4. As used herein the term 'fair market value' shall be the current market value of the applicable portion of the Property as determined by the majority vote of three appraisers selected as follows. Grantor and the owner of the Property ('Owner') shall each select a qualified real estate appraiser and the two appraisers thus selected shall choose another qualified real estate appraiser. Fifteen (15) days after the appointment of the third appraiser, the three appraisers shall determine, by majority vote, the fair market value of the portion of the Property the Owner contemplates selling, assigning or transferring. If the Property is subject to any liens or encumbrances of definite or ascertainable amounts, the fair market value of the Property shall be deemed to be the current market value reduced by the amount of any such liens or encumbrances. The three appraisers shall give written notice of their determination to Grantor and Owner.
5. As used herein, a 'sale' or 'assignment' of the Property shall be deemed to mean any conveyance or transfer of the ownership interest in the Property including, without limitation, the following:
a. Execution and delivery of a Warranty Deed, Quit Claim Deed, Deed in Trust or Trustee's Deed;
b. Assignment of the beneficial interest in LaSalle National Bank Trust No. 103081 or any other land trust holding title to the Property;
c. Transfer by gift of the property;
d. Bequest of the beneficial interest or power of direction of any land trust holding title to the Property;
e. Devise of the Property;
f. Passing of title to the Property by intestacy pursuant to applicable statutes of descent and distribution; and
g. Passing of title to the Property by judicial, execution, or foreclosure sale or the passing of title to the Property by Deed in lieu of foreclosure.

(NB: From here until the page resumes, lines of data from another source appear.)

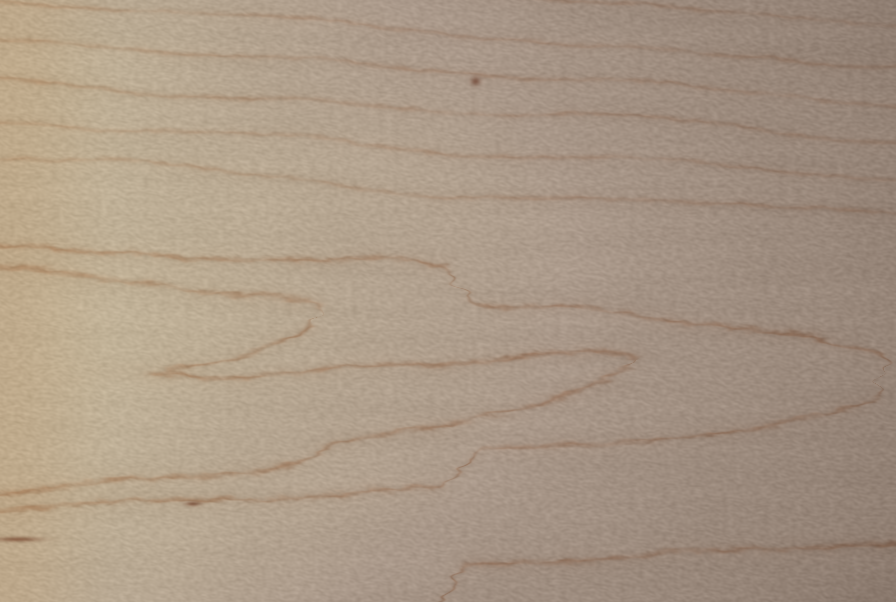
Write a Shadertoy shader that draws this texture.

```glsl
// Pale maple board: fine flecked grain under thin brown growth rings.
// Upper rings are wavy curves; the lower ones are outlines of nested tongues
// whose steep parts are smeared and frayed along the grain by gradient noise.

const vec3 SHADE_WOOD = vec3(0.548, 0.481, 0.434);
const vec3 MID_WOOD   = vec3(0.668, 0.600, 0.543);
const vec3 LIGHT_WOOD = vec3(0.766, 0.708, 0.598);
const vec3 WARM_EDGE  = vec3(0.735, 0.638, 0.510);
const vec3 RING_TINT  = vec3(0.905, 0.815, 0.750);
const vec3 PORE_TINT  = vec3(0.74, 0.60, 0.54);

vec2 hashGradient(vec2 cell) {
    vec3 h = fract(cell.xyx * vec3(0.1031, 0.1030, 0.0973));
    h += dot(h, h.yzx + 33.33);
    float angle = 6.2832 * fract((h.x + h.y) * h.z);
    return vec2(cos(angle), sin(angle));
}

// Gradient noise, about -0.7 to 0.7
float noise(vec2 p) {
    vec2 i = floor(p), f = p - i;
    vec2 u = f * f * f * (f * (f * 6.0 - 15.0) + 10.0);
    vec2 r = vec2(1.0, 0.0);
    float low  = mix(dot(hashGradient(i), f),
                     dot(hashGradient(i + r.xy), f - r.xy), u.x);
    float high = mix(dot(hashGradient(i + r.yx), f - r.yx),
                     dot(hashGradient(i + r.xx), f - r.xx), u.x);
    return mix(low, high, u.y);
}

float smoothMin(float a, float b, float k) {
    float h = max(k - abs(a - b), 0.0) / k;
    return min(a, b) - 0.25 * h * h * k;
}

// Tongue pointing right; shoulder = (x, extra breadth above, extra below)
float tongue(vec2 p, vec2 tip, float lean, float breadth, float power, vec3 shoulder) {
    float back = tip.x - p.x;
    float v = p.y - tip.y + 0.6 * lean * tanh(back / 0.6);
    float halfWidth = breadth * pow(max(back, 0.0), power) + min(back, 0.0);
    float widen = 1.0 - smoothstep(shoulder.x - 0.035, shoulder.x + 0.035, p.x);
    return max(v - shoulder.y * widen, -v - shoulder.z * widen) - halfWidth;
}

// Frays along the grain and bends gently across it
vec2 grainWarp(vec2 p) {
    float fray = 0.026 * noise(p * vec2(7.0, 75.0)) + 0.035 * noise(p * vec2(5.0, 22.0) + 7.0);
    float bend = 0.018 * noise(p * vec2(4.0, 3.0) + 3.0) + 0.006 * noise(p * vec2(17.0, 6.0));
    return p + vec2(fray, bend);
}

// Implicit outlines: inner double tongue, outer tongue, lower ring
vec3 ringFields(vec2 q) {
    float upper = tongue(q, vec2(0.53, 0.475), 0.05, 0.14, 0.5, vec3(0.0));
    float lower = tongue(q, vec2(1.06, 0.40), 0.19, 0.09, 0.5, vec3(0.52, 0.0, 0.02));
    float outer = tongue(q, vec2(1.47, 0.37), -0.004, 0.139, 0.34, vec3(0.77, 0.06, 0.06));
    float bottom = q.y - 0.055 - 0.058 * (q.x - 0.76)
                 + 0.08 * (1.0 - smoothstep(0.67, 0.78, q.x));
    return vec3(smoothMin(upper, lower, 0.02), outer, bottom);
}

// Fields divided by their slope; the slope along the grain counts less,
// so lines spread where they cross the grain
vec3 ringDistances(vec2 q) {
    vec2 e = vec2(0.006, 0.0);
    vec3 dx = (ringFields(q + e.xy) - ringFields(q - e.xy)) / (2.0 * e.x);
    vec3 dy = (ringFields(q + e.yx) - ringFields(q - e.yx)) / (2.0 * e.x);
    return ringFields(q) / clamp(sqrt(0.06 * dx * dx + dy * dy), 0.6, 3.0);
}

// Brown core with a soft halo
float ringLine(float d, float width) {
    return 0.75 * exp(-d * d / (width * width)) + 0.25 * exp(-abs(d) / (2.5 * width));
}

// Long wavy rings of the upper board
float upperRings(vec2 p, float width) {
    float sum = 0.0;
    for (int i = 0; i < 6; i++) {
        float k = float(i);
        float y = 0.734 + 0.067 * k - p.x * (0.063 + 0.003 * k);
        y += 0.030 * noise(vec2(p.x * 2.3, 0.37 * k + 5.3));
        y += 0.006 * noise(vec2(p.x * 9.0, 3.7 * k + 1.4));
        y += 0.003 * noise(vec2(p.x * 34.0, 5.3 * k + 2.6));
        float strength = 0.75 + 0.6 * noise(vec2(p.x * 5.0, 2.7 * k + 9.2))
                       + 0.5 * noise(vec2(p.x * 23.0, 1.9 * k + 4.3));
        sum += strength * ringLine(p.y - y, width);
    }
    return sum;
}

float pore(vec2 p, vec2 center, vec2 size) {
    vec2 q = (p - center) / size;
    return exp(-dot(q, q));
}

vec3 woodColor(float light) {
    vec3 c = mix(SHADE_WOOD, MID_WOOD, clamp(light * 2.0, -0.1, 1.0));
    return mix(c, LIGHT_WOOD, clamp(light * 2.0 - 1.0, 0.0, 1.0));
}

void mainImage(out vec4 fragColor, in vec2 fragCoord) {
    vec2 uv = fragCoord / iResolution.xy;
    vec2 p = fragCoord / iResolution.y;
    float pixel = 1.0 / iResolution.y;

    // Light falling off to the right and toward top and bottom
    float rise = uv.y - 0.55;
    float light = 1.05 - 0.88 * uv.x - 0.7 * rise * rise + 0.07 * noise(p * vec2(2.0, 4.0));
    vec3 color = woodColor(light);
    color = mix(color, WARM_EDGE, 0.6 * (1.0 - smoothstep(0.0, 0.14, uv.x)));

    // Long streaks, mild curl and short slanted flecks
    vec2 slant = vec2(p.x, p.y + 0.12 * p.x + 0.005 * noise(p * 26.0));
    float flecks = noise(slant * vec2(72.0, 165.0));
    float grain = 0.016 * noise(p * vec2(2.5, 42.0)) + 0.007 * noise(p * vec2(9.0, 4.0))
                + 0.043 * flecks + 0.033 * noise(slant * vec2(130.0, 215.0) + 19.0);
    color += grain;

    // Growth rings with rough edges and uneven strength
    float rough = 0.0045 * noise(p * vec2(34.0, 110.0) + 31.0) + 0.002 * flecks;
    float width = max(0.0043, pixel);
    float rings = 0.70 * upperRings(p + vec2(0.0, 0.6 * rough), 0.85 * width);
    float vary = 0.82 + 0.7 * noise(p * vec2(13.0, 28.0)) + 0.4 * noise(p * vec2(40.0, 90.0));
    vec3 d = ringDistances(grainWarp(p)) + rough;
    rings += vary * (ringLine(d.x, width) + ringLine(d.y, 0.9 * width) + ringLine(d.z, width));
    color *= mix(vec3(1.0), RING_TINT, clamp(rings, 0.0, 1.1));

    // Small dark pores
    float pores = pore(p, vec2(0.79, 0.865), vec2(0.008, 0.007))
                + pore(p, vec2(0.03, 0.104), vec2(0.035, 0.004))
                + pore(p, vec2(0.32, 0.163), vec2(0.012, 0.004));
    color *= mix(vec3(1.0), PORE_TINT, min(pores, 1.0));

    fragColor = vec4(clamp(color, 0.0, 1.0), 1.0);
}
```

6. A waiver by Grantor, his successors and assigns, in any one instance of Grantor's right to repurchase the Property as set forth above shall not constitute a waiver of said right to repurchase in any subsequent instance. The right to repurchase contained herein shall inure to the benefit of Grantor and his successors and assigns and shall survive the closing of each and every sale or assignment of the Property during the period commencing with the date hereof and ending with the Right to Repurchase Expiration Date."